Information Technology Reference
Retrospect 10 (in 2012). I'm delighted to see real progress on this
venerable Mac backup application after a long period of downtime.
Dropbox, the Almost-Backup Service
in the cloud, and from there, to all your other devices. It even keeps
older versions and deleted files, somewhat like a versioned backup
program does. So, in a manner of speaking, it can serve as a backup
tool. (The same can be said of numerous competing services, such
However, fond as I am of Dropbox for syncing and sharing files, I
don't think it's a good substitute for the types of backup I describe
in this topic, for three reasons:
Only the files in your Dropbox folder are synced, which probably
excludes a lot of important data. (Some competing services let
you sync whatever folders you like.)
Dropbox stores old versions and deleted files for only 30 days.
You can change that to indefinite storage, but only if you have
a paid Dropbox Pro account and pay an extra $39 per year for
the Packrat option.
Restoring older versions or deleted files can be done only from the
Dropbox Web site, and it's a tedious, one-file-at-a-time operation.
That's fine for restoring a few files on occasion, but beyond that,
So, by all means, use Dropbox or a comparable service to your

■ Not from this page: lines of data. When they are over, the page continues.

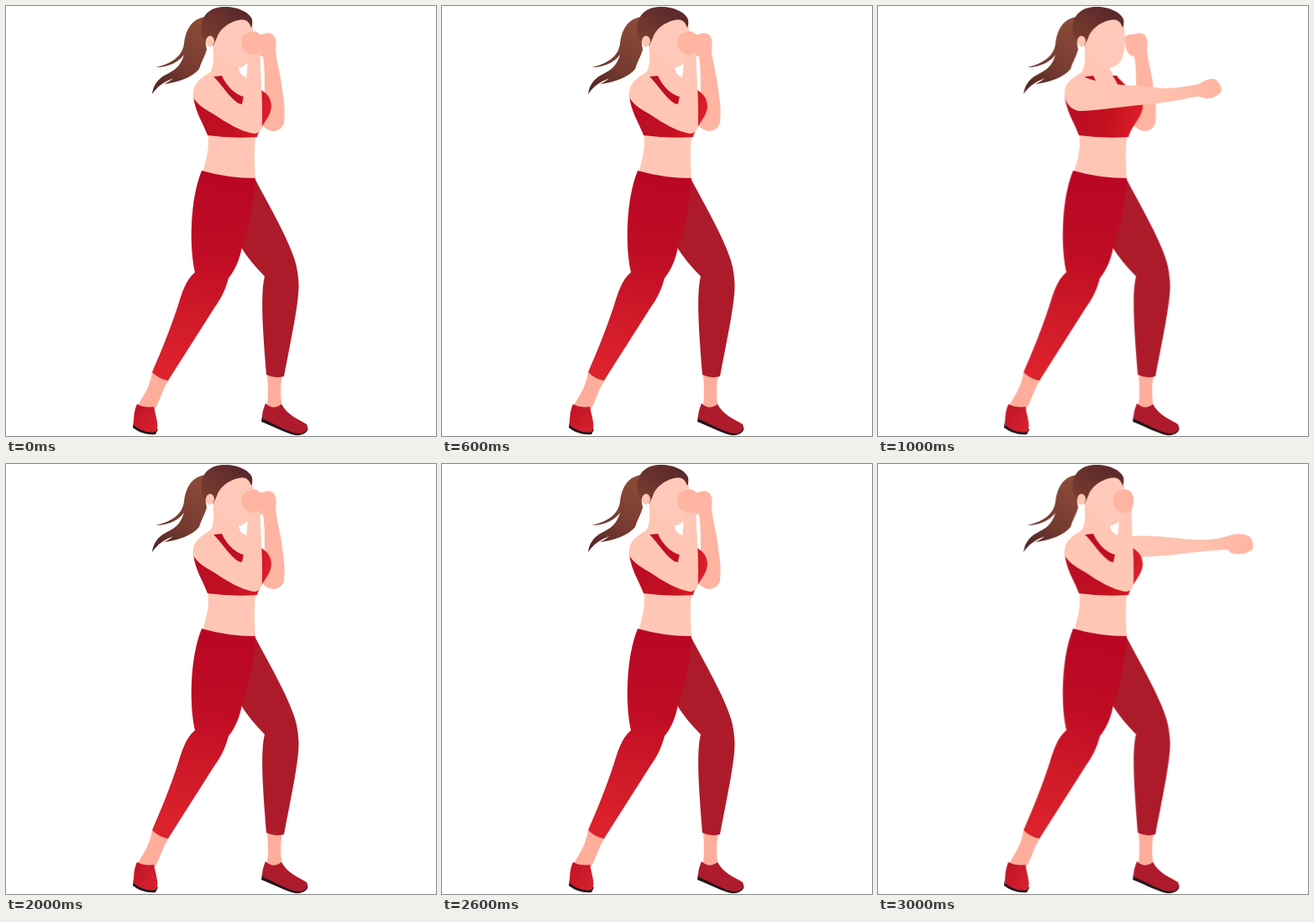
An HTML page for the animation above (4000 ms loop, 512 by 512 pixels).

```html
<!DOCTYPE html>
<html lang="en">
<head>
<meta charset="utf-8">
<title>Boxing workout</title>
<style>
  html, body { margin: 0; width: 100%; height: 100%; overflow: hidden; background: #fff; }
  svg { display: block; width: 100%; height: 100%; }
</style>
</head>
<body>
<svg viewBox="0 0 512 512">
  <defs>
    <linearGradient id="hair" x1="1" y1="0" x2="0" y2="1">
      <stop offset="0" stop-color="#55232a"/><stop offset="1" stop-color="#7d4030"/>
    </linearGradient>
    <linearGradient id="tail" x1=".7" y1="0" x2=".2" y2="1">
      <stop offset="0" stop-color="#8b4a38"/><stop offset=".6" stop-color="#743a30"/><stop offset="1" stop-color="#512423"/>
    </linearGradient>
    <linearGradient id="top" x1="0" y1=".3" x2="1" y2=".5">
      <stop offset="0" stop-color="#b90d27"/><stop offset=".6" stop-color="#c2101f"/><stop offset="1" stop-color="#dd1f2b"/>
    </linearGradient>
    <linearGradient id="leg" x1=".52" y1="0" x2=".45" y2="1">
      <stop offset="0" stop-color="#b90624"/><stop offset=".4" stop-color="#c00d25"/><stop offset=".7" stop-color="#d01a29"/><stop offset="1" stop-color="#dd232d"/>
    </linearGradient>
    <linearGradient id="shoe" x1="0" y1="0" x2="1" y2="1">
      <stop offset="0" stop-color="#be1227"/><stop offset="1" stop-color="#d8232d"/>
    </linearGradient>
    <linearGradient id="rise" x1="0" y1="0" x2="0" y2="1">
      <stop offset="0" stop-color="#ffb5a2"/><stop offset="1" stop-color="#ffb3a1"/>
    </linearGradient>
    <linearGradient id="reach" x1="0" y1="0" x2="1" y2="0">
      <stop offset="0" stop-color="#ffc7b6"/><stop offset=".6" stop-color="#ffc2b0"/><stop offset="1" stop-color="#ffb4a1"/>
    </linearGradient>
  </defs>

  <g id="figure">
    <!-- ponytail -->
    <path fill="url(#tail)" d="M237 13C222 15 214 27 212 45C210 60 197 69 178 73C195 73 206 66 212 58C208 72 200 77 190 82C180 87 175 96 174 105C180 96 187 91 199 86C196 89 192 91 188 93C205 91 222 85 230 75C232 67 237 60 239 52C238 44 235 32 237 13Z"/>

    <!-- rear arm -->
    <g id="rearGuard" fill="url(#rise)">
      <path d="M295 44C292 37 297 33 305 34C311 31 318 32 320 37C323 43 321 48 321 54C323 70 328 86 329 101C332 117 332 128 331 139C329 146 323 149 317 149C309 147 303 142 302 134L308 102C308 85 308 72 306 60C300 60 296 54 295 44Z"/>
    </g>
    <g id="rearJab" fill="url(#reach)">
      <path d="M292 88C310 84 329 86 345 87C364 89 386 92 403 89C411 88 416 86 420 85C427 82 437 83 443 86C447 91 448 97 447 101C441 107 429 109 422 106C419 105 418 102 415 102C397 103 383 105 368 106C350 109 330 110 314 111L296 110Z"/>
    </g>

    <!-- torso, neck and face -->
    <path fill="#ffc6b5" d="M246 44C248 58 248 70 244 78C236 85 222 88 223 108L240 151C243 170 238 184 234 199Q265 208 297 206C296 190 295 174 297 156L308 111L291 88L281 82C278 79 277 76 277 71Z"/>
    <path fill="#ffc9b9" d="M248 36C252 23 268 11 291 14C296 30 297 51 290 65C286 71 280 74 274 73C261 69 253 58 248 44Z"/>
    <path fill="url(#hair)" d="M233 34C230 16 238 2 259 1C274 0 290 7 293 16Q294 22 292 26C289 17 284 15 276 17C264 20 254 28 251 38L247 47C240 46 235 42 233 34Z"/>
    <ellipse cx="243" cy="42" rx="5" ry="6.5" fill="#ffc6b5"/>

    <!-- top -->
    <path fill="url(#top)" d="M248 84L257 83C264 98 275 108 289 109C292 104 297 100 302 99C312 104 316 111 316 120C315 133 304 140 299 156Q270 158 240 154C234 138 225 126 223 107Z"/>

    <!-- legs -->
    <path fill="#ffad9b" d="M174 436L194 445C186 457 184 468 177 481L156 478C162 465 171 456 174 436ZM311 438L329 440C326 454 327 466 329 480L310 480C313 466 312 452 311 438Z"/>
    <path fill="#ad1b2b" d="M296 205C314 239 336 277 344 303C347 313 348 322 348.500 331C349 350 342 385 331 441Q320 444 310 439C307 400 302 345 308 322C297 311 287 299 279 286Z"/>
    <path fill="url(#leg)" d="M233 196Q264 205 297 205C295 236 290 261 281 286C279 299 274 313 265 324C261 338 257 347 249 358L193 446Q182 444 174 436C184 413 196 384 205 356C209 343 214 326 225 317C218 287 219 230 233 196Z"/>

    <!-- shoes -->
    <path fill="#24151b" d="M152 494L151 502C158 508 169 511 178 510L181 504ZM305 488L304 495C317 500 332 508 344 511C354 512 361 507 359 501Z"/>
    <path fill="url(#shoe)" d="M156 474C152 483 152 492 152 499C159 505 169 509 178 507C183 502 179 491 176 477Q165 479 156 474Z"/>
    <path fill="#ae1b2c" d="M309 473C306 481 304 487 306 492C321 498 333 506 347 509C356 510 361 504 358 498C348 492 335 487 328 474Q318 482 309 473Z"/>

    <!-- front arm -->
    <g id="frontGuard">
      <path fill="#ffc6b5" d="M223 109C221 94 232 84 247 84C255 91 263 105 274 114Q277 117 281 117C284 105 288 80 288 55L303 54C302 77 306 105 305 139C305 147 302 152 295 152C279 149 264 140 246 128C235 122 227 116 223 109Z"/>
      <path fill="url(#rise)" d="M281 46C279 39 282 33 289 32C295 28 302 31 304 37C306 43 305 50 302 55C297 60 290 58 287 55C283 54 282 50 281 46Z"/>
    </g>
    <g id="frontJab">
      <path fill="#c2101f" d="M280 83L285 83Q290 91 302 99L289 104Q287 92 280 83Z"/>
      <path fill="url(#reach)" d="M223 108C221 94 231 83 245 84C258 90 274 92 292 94C310 94 325 97 343 98C357 98 370 95 383 93C389 88 396 86 402 87C407 91 410 96 410 101C406 107 398 111 390 110C386 109 383 107 379 108C360 112 342 115 326 117C302 118 269 124 242 125C232 125 225 117 223 108Z"/>
    </g>
  </g>
</svg>
<script>
  const STEP = 1000;

  // one value per second of the loop, held without blending
  const tracks = {
    frontGuard: ['visibility', 'visible', 'hidden', 'visible', 'visible'],
    frontJab:   ['visibility', 'hidden', 'visible', 'hidden', 'hidden'],
    rearGuard:  ['visibility', 'visible', 'visible', 'visible', 'hidden'],
    rearJab:    ['visibility', 'hidden', 'hidden', 'hidden', 'visible'],
    figure:     ['transform', 'translateX(0px)', 'translateX(-0.7px)', 'translateX(0px)', 'translateX(-0.7px)']
  };

  for (const [id, [prop, ...values]] of Object.entries(tracks)) {
    const frames = [...values, values[0]].map((value, i) => ({
      [prop]: value, offset: i / values.length, easing: 'steps(1, end)'
    }));
    const anim = document.getElementById(id).animate(frames, {
      duration: STEP * values.length, iterations: Infinity
    });
    anim.startTime = 0;
  }
</script>
</body>
</html>
```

heart's content. But choose something else for keeping versioned
backups—and be sure to back up your Dropbox folder too!
Factors to Reevaluate
The mere fact that technology evolves does not, by itself, mean you
need to change anything about your backup system. If everything
you set up last year continues to work perfectly now, it's entirely
reasonable to leave well enough alone. However, changes that affect
your backups have a way of sneaking up on you slowly, so this is a